WORK INSTRUCTIONS: Across the whole listing, copy out every line that includes the string "rank".

DATA EXTRACTS:

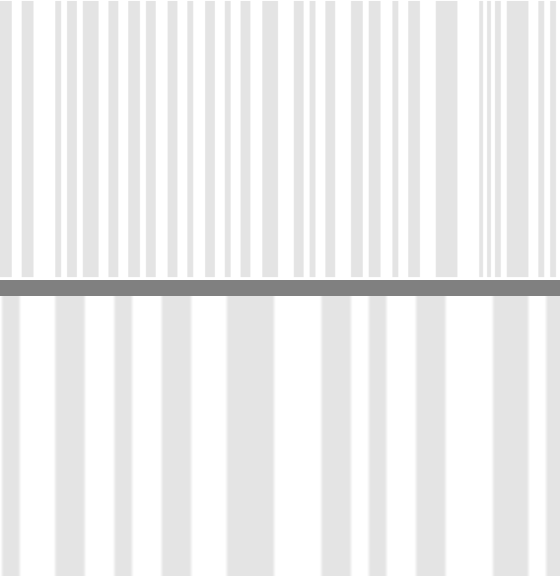
Top: the whole. Bottom: its middle third, enlarged.
This pattern is drawn by a Shadertoy shader. Its source:

```glsl
// Irregular pale grey vertical bars on white, running almost the full height.
// Bars and gaps are whole modules wide; their order comes from power maps
// modulo a prime, which shuffle the widths while keeping their shares exact.

#define MODULES    284.0   // modules across the canvas
#define PAIRS      29      // bar and gap pairs, a prime for the shuffle
#define SEED       7       // starting point of the shuffle
#define START      -2.0    // left end of the first bar, in modules
#define EDGE       0.4     // half width of the soft edge, in modules
#define BOTTOM     0.010   // lower margin, share of the height
#define TOP        0.997   // upper end of the bars, share of the height
#define BAR_GREY   vec3(0.896)
#define PAPER      vec3(1.0)

// Width in modules (2, 3, 5, 6, 8 or 11) for a rank from 0 to 1
float moduleWidth(float rank) {
    return 2.0 + step(0.06, rank) + 2.0 * step(0.34, rank)
         + step(0.65, rank) + 2.0 * step(0.82, rank) + 3.0 * step(0.93, rank);
}

// Soft coverage of the interval from a to b
float span(float x, float a, float b, float soft) {
    return smoothstep(a - soft, a + soft, x) * (1.0 - smoothstep(b - soft, b + soft, x));
}

// Total bar coverage at x, laying bars and gaps from left to right
float bars(float x, float soft) {
    float coverage = 0.0;
    float left = START;
    for (int i = 0; i < PAIRS; i++) {
        int k = (i + SEED) % PAIRS;
        int cube = (k * k * k) % PAIRS;
        int fifth = (cube * k * k) % PAIRS;
        float right = left + moduleWidth(float(cube) / float(PAIRS));
        coverage += span(x, left, right, soft);
        left = right + moduleWidth(float(fifth) / float(PAIRS));
    }
    return min(coverage, 1.0);
}

void mainImage(out vec4 fragColor, in vec2 fragCoord) {
    vec2 uv = fragCoord / iResolution.xy;
    float softX = max(EDGE, 0.5 * MODULES / iResolution.x);
    float softY = 0.5 / iResolution.y;

    float ink = bars(uv.x * MODULES, softX) * span(uv.y, BOTTOM, TOP, softY);
    fragColor = vec4(mix(PAPER, BAR_GREY, ink), 1.0);
}
```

TASK RESULT:
// Width in modules (2, 3, 5, 6, 8 or 11) for a rank from 0 to 1
float moduleWidth(float rank) {
    return 2.0 + step(0.06, rank) + 2.0 * step(0.34, rank)
         + step(0.65, rank) + 2.0 * step(0.82, rank) + 3.0 * step(0.93, rank);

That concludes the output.